▸ **DATA**:

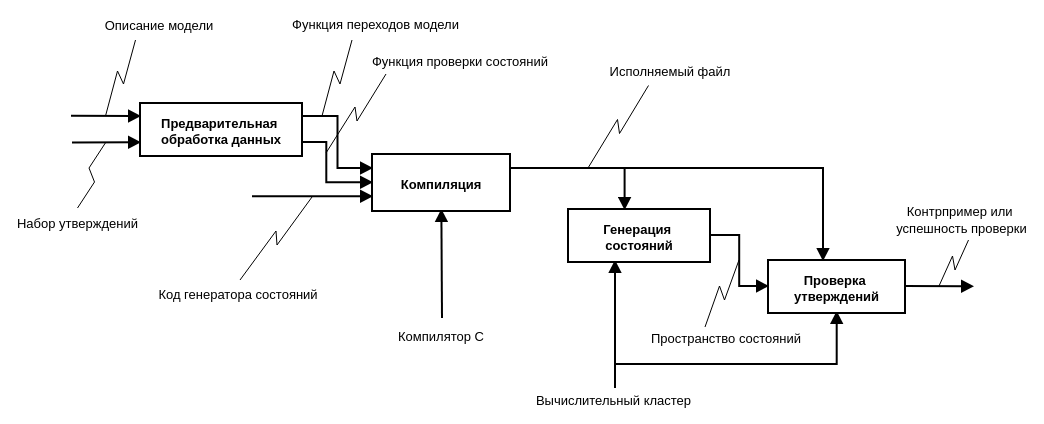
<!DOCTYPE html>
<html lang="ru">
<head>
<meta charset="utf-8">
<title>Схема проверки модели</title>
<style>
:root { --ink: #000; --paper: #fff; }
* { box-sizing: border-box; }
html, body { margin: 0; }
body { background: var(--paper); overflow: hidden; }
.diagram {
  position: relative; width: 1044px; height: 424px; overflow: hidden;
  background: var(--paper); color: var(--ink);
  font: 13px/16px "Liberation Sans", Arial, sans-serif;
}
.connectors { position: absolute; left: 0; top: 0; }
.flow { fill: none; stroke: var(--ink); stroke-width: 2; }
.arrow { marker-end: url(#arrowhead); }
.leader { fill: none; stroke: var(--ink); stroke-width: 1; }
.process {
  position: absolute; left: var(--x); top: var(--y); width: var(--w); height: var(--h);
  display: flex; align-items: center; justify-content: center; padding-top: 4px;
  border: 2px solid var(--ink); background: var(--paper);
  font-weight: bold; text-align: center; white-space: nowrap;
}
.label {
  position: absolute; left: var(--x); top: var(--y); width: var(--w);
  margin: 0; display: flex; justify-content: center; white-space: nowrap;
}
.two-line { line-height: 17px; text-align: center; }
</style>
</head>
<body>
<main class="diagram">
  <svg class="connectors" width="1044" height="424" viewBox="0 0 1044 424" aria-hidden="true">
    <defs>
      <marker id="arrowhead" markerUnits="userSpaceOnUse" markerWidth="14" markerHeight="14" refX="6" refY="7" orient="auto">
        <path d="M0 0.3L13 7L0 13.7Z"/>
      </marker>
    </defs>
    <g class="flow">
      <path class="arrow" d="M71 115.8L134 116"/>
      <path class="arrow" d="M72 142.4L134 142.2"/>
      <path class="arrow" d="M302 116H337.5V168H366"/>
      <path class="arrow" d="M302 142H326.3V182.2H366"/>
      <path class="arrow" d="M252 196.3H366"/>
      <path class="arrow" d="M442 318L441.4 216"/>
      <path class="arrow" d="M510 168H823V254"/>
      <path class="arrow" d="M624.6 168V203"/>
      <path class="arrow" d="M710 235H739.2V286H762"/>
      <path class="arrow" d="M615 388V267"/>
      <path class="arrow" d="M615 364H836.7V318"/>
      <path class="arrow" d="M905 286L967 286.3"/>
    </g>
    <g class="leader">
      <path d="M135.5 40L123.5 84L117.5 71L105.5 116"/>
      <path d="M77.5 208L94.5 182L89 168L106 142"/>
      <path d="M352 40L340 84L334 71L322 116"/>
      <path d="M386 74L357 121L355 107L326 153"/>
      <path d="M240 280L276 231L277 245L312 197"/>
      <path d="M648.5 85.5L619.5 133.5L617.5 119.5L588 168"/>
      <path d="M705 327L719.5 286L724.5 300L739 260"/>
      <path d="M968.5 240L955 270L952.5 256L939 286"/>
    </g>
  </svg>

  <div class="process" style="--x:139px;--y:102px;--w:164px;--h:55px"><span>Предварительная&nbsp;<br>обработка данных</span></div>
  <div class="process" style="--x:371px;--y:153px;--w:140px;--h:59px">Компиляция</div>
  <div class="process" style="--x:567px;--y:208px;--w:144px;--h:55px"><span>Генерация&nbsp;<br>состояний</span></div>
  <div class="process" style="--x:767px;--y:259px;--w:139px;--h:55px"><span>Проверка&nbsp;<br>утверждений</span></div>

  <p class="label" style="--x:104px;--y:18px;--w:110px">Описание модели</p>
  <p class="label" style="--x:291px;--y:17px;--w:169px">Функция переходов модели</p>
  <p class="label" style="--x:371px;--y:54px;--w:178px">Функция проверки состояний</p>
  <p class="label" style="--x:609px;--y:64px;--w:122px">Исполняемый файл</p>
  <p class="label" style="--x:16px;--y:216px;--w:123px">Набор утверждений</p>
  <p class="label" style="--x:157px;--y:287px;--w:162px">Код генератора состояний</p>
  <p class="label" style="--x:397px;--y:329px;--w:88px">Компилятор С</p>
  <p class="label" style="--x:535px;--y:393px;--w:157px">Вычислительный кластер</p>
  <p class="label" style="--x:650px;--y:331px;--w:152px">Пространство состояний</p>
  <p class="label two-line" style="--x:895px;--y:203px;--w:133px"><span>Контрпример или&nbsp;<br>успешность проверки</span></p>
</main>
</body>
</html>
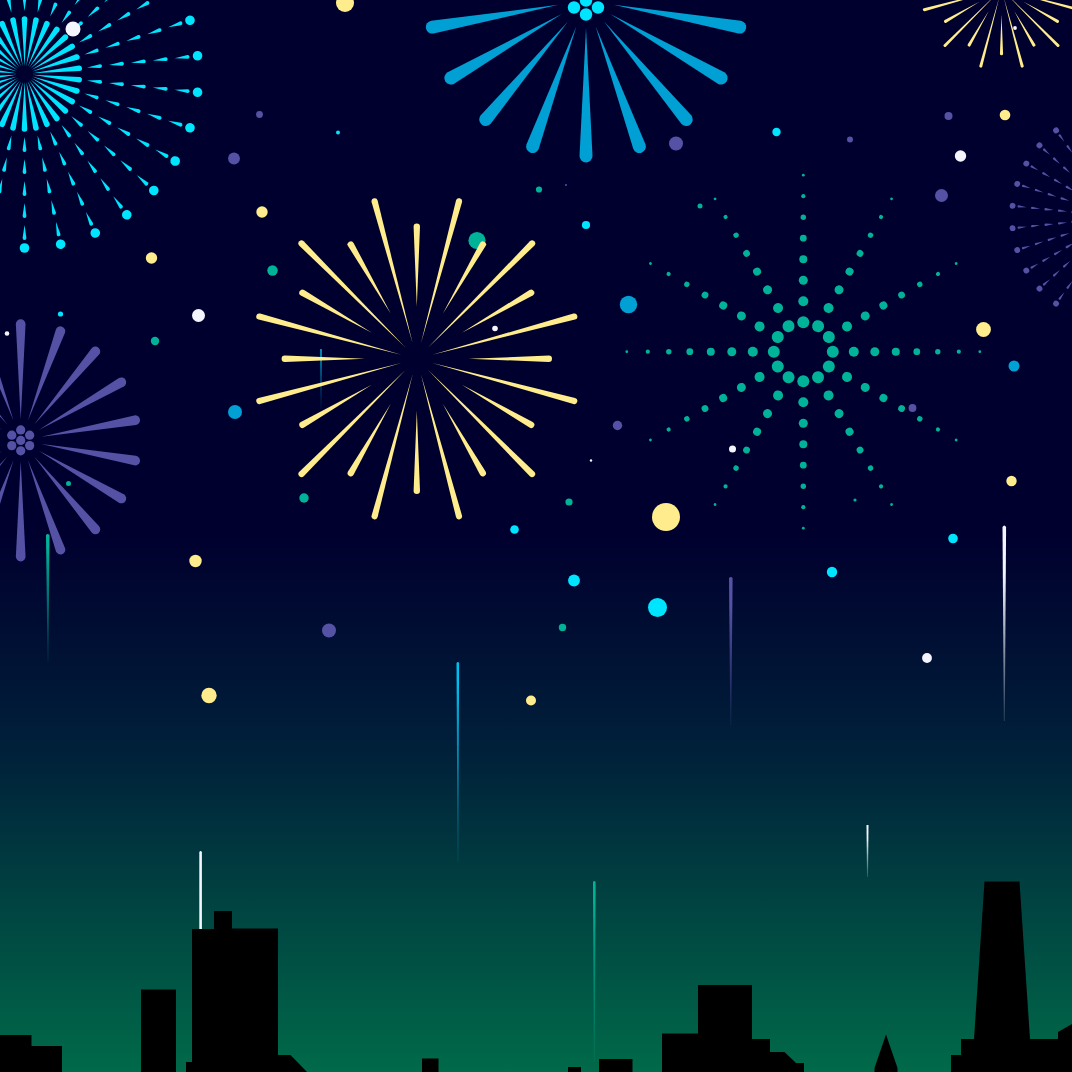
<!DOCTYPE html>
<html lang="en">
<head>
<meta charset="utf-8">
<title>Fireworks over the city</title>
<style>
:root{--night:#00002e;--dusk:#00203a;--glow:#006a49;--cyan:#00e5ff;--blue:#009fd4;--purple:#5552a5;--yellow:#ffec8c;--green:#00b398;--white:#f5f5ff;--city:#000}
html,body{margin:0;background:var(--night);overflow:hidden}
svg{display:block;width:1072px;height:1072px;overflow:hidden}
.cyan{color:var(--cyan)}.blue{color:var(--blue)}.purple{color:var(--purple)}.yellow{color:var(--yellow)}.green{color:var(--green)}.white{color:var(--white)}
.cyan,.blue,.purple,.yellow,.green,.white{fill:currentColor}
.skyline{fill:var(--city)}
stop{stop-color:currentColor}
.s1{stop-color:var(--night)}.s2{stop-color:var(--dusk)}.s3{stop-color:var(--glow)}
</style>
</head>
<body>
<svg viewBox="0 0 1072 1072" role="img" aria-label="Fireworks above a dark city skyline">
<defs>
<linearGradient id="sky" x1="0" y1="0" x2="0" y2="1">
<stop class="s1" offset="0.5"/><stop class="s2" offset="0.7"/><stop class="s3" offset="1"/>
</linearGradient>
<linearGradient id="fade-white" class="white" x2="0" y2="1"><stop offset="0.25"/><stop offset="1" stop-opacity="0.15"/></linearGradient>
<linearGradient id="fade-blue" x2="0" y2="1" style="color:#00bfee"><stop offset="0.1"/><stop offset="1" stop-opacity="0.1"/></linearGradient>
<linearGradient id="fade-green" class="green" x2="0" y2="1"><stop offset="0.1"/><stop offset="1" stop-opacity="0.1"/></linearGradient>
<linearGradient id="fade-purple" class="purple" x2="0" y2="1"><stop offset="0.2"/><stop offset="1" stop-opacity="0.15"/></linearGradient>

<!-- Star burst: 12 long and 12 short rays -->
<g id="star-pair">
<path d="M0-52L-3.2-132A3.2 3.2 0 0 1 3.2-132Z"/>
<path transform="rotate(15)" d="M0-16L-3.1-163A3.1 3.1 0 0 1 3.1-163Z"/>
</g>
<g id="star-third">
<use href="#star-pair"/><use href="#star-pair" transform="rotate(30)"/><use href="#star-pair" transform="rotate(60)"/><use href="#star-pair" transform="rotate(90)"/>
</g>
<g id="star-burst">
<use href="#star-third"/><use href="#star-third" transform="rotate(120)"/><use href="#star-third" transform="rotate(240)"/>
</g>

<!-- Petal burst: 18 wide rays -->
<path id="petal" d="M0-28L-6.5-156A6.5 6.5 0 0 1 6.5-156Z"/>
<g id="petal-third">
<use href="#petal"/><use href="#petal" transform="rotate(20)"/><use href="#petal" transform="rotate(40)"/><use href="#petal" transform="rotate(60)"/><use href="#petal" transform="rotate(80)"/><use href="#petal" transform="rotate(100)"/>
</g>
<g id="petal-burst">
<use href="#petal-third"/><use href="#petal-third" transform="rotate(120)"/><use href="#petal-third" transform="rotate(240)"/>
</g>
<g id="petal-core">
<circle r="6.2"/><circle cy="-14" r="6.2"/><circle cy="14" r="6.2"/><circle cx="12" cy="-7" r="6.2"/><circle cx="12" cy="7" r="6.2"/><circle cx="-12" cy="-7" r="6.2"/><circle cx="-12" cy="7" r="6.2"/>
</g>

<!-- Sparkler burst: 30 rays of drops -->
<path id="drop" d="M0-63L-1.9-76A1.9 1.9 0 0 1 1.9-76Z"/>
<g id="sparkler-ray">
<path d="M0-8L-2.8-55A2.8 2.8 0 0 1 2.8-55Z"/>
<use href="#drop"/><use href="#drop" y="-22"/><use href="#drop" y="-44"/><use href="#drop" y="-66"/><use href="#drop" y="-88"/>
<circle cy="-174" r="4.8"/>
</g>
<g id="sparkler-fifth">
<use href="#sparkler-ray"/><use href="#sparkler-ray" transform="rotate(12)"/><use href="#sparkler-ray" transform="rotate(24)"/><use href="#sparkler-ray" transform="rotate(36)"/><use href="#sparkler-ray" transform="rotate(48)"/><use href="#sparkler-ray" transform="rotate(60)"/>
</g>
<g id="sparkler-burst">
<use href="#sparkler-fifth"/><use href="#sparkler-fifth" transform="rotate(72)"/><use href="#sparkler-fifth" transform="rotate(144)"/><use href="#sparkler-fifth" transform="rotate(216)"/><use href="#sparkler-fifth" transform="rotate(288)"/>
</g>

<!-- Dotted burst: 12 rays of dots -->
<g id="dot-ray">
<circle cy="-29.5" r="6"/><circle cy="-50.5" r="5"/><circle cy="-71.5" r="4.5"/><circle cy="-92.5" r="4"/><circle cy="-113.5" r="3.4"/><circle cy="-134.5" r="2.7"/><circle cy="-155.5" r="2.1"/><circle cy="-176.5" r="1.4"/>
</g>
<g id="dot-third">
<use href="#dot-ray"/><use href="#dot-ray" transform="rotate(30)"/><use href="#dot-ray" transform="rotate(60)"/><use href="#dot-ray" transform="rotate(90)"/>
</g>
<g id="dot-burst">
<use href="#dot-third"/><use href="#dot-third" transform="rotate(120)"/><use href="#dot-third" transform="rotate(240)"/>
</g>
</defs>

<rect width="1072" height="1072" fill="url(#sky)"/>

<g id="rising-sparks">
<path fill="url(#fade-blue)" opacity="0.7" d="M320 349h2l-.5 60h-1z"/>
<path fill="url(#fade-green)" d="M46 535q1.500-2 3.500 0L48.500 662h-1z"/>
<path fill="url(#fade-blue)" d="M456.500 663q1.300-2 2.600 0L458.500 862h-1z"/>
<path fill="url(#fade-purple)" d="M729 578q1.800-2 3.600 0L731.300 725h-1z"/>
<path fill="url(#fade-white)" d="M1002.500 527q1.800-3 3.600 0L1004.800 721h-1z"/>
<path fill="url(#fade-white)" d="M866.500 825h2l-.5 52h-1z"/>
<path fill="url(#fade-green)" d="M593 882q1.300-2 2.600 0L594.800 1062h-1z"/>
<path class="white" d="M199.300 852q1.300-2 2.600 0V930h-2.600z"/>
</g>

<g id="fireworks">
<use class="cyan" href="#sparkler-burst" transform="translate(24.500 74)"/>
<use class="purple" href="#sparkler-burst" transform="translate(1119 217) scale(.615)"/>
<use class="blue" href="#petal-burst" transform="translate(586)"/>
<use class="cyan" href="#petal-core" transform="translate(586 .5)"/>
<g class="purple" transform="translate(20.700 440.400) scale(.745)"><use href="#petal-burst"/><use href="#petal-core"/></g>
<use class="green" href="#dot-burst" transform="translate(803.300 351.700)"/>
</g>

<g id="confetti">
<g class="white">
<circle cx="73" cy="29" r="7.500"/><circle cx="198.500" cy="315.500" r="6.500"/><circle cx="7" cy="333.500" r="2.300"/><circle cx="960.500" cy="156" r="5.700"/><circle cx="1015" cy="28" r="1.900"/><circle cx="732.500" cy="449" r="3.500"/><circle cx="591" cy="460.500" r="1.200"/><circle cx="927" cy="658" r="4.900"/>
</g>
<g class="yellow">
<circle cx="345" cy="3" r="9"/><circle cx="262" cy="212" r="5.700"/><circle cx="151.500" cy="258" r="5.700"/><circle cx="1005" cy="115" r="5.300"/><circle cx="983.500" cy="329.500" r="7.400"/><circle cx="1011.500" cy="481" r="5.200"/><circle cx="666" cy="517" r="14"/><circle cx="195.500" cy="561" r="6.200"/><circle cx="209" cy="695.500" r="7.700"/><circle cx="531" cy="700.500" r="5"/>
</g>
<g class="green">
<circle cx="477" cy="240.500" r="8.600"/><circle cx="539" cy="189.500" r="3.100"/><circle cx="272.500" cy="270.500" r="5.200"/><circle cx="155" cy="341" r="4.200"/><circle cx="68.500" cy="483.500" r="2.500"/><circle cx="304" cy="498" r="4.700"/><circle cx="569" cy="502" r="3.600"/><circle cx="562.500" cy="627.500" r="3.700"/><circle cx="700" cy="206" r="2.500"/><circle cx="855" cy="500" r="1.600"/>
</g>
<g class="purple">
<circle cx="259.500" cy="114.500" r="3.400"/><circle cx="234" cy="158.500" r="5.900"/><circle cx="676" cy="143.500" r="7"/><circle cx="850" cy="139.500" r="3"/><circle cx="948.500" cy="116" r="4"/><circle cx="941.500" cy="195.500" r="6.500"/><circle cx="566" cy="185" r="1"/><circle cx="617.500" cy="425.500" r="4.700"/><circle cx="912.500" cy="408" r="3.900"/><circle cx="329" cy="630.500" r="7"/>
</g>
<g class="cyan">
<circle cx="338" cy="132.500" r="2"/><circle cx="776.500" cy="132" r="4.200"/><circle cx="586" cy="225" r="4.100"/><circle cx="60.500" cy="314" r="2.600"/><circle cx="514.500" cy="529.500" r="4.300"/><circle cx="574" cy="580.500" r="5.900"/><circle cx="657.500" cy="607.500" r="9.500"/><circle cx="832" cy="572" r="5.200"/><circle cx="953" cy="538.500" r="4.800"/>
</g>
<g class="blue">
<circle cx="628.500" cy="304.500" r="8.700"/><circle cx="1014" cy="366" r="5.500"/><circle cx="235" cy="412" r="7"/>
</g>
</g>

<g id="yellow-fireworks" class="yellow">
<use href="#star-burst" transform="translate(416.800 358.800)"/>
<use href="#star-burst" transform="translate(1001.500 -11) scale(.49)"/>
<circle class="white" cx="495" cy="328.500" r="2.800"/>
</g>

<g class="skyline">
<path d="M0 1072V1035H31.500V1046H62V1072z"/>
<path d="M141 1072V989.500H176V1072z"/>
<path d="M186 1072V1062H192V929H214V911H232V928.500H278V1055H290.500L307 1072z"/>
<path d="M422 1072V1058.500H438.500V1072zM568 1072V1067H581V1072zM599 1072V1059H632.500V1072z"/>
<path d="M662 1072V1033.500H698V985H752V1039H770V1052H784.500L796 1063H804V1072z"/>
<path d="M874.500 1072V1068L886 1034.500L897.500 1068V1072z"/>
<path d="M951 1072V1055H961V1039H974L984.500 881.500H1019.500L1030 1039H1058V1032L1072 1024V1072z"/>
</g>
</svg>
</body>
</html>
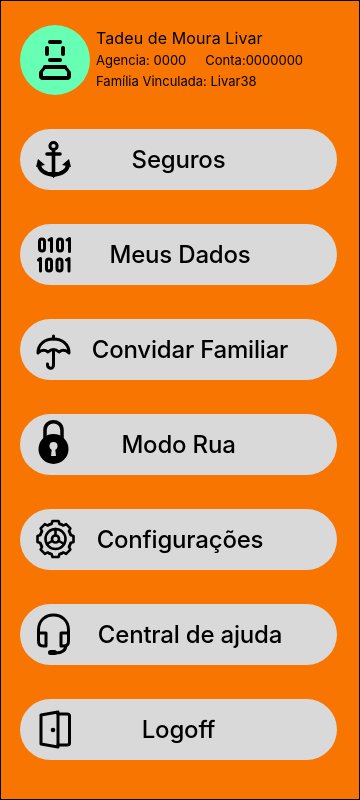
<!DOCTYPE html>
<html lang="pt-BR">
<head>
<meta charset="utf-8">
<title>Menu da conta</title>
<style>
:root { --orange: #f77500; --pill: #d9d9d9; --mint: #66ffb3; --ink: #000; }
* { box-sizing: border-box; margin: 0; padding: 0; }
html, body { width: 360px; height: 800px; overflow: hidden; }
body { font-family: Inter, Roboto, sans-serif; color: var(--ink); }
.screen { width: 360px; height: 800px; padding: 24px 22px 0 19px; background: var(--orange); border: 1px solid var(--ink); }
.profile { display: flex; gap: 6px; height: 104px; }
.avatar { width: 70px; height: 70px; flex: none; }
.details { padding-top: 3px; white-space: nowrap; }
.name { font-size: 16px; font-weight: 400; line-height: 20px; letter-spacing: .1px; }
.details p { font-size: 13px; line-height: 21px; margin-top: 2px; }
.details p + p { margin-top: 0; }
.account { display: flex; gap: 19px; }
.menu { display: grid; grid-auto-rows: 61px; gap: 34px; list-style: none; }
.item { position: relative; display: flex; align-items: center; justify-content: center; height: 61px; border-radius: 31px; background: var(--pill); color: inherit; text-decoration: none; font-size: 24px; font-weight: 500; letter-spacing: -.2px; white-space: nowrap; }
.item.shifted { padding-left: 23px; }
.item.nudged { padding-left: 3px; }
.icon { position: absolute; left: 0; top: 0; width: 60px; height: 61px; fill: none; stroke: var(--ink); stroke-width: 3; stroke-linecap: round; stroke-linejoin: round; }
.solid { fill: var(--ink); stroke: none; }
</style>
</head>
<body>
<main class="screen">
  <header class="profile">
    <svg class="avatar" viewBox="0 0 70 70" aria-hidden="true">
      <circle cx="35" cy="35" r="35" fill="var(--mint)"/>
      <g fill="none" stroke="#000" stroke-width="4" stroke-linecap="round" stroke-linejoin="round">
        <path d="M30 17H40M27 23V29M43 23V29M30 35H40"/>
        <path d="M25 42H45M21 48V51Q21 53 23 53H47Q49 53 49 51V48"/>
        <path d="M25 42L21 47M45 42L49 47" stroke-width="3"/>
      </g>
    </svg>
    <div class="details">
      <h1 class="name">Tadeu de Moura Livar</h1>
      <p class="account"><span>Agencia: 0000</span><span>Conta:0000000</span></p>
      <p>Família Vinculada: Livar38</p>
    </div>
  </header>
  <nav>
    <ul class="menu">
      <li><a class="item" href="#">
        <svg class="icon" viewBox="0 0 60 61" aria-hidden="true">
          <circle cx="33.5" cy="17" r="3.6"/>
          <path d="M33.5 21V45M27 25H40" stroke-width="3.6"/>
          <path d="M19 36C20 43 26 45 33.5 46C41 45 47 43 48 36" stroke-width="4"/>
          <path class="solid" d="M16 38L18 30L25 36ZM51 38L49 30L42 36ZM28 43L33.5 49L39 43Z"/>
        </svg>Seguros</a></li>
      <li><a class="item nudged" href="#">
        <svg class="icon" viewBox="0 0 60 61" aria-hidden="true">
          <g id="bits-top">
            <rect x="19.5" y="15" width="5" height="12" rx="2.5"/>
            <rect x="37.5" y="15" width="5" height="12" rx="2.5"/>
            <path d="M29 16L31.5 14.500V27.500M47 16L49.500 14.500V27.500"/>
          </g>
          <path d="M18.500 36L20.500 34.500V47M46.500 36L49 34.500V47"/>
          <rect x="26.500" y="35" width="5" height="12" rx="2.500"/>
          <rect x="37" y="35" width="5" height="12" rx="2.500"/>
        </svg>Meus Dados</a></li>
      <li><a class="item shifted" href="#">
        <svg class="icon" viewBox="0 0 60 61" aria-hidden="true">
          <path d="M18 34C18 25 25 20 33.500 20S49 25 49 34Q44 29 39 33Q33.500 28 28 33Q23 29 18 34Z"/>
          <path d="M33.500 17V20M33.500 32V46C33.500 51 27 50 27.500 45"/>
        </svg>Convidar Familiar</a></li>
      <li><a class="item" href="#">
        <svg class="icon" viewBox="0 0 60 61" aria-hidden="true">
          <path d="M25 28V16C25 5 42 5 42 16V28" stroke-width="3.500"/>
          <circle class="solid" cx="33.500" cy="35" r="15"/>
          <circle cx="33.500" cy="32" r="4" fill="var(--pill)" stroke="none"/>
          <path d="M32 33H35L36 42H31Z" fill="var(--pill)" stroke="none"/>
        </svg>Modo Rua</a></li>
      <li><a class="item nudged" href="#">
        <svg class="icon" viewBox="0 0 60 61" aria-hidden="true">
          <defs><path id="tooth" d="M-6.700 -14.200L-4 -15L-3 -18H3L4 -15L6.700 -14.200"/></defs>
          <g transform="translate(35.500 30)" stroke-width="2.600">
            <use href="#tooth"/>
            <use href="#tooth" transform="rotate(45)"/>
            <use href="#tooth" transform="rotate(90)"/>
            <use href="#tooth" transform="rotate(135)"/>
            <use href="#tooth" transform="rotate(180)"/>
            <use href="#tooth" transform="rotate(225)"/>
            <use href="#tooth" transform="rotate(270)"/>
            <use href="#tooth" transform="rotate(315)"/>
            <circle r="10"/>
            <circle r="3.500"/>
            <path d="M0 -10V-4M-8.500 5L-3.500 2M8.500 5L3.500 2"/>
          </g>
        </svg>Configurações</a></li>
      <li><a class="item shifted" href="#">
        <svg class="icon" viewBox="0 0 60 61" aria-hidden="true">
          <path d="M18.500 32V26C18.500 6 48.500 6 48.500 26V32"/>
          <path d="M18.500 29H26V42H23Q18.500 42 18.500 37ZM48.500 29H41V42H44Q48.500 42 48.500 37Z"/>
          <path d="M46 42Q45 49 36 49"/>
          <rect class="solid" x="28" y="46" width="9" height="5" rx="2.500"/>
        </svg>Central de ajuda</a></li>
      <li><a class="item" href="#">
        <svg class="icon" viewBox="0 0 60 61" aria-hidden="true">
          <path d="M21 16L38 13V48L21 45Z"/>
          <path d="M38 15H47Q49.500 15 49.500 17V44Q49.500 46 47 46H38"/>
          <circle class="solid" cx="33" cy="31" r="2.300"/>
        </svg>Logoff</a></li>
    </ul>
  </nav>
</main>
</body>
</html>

▸ **YOUR ASSIGNMENT**: Provide nothing but the number of lines in the material above in which the string "auto" is found.

▸ **WRITTEN ANSWER**: 2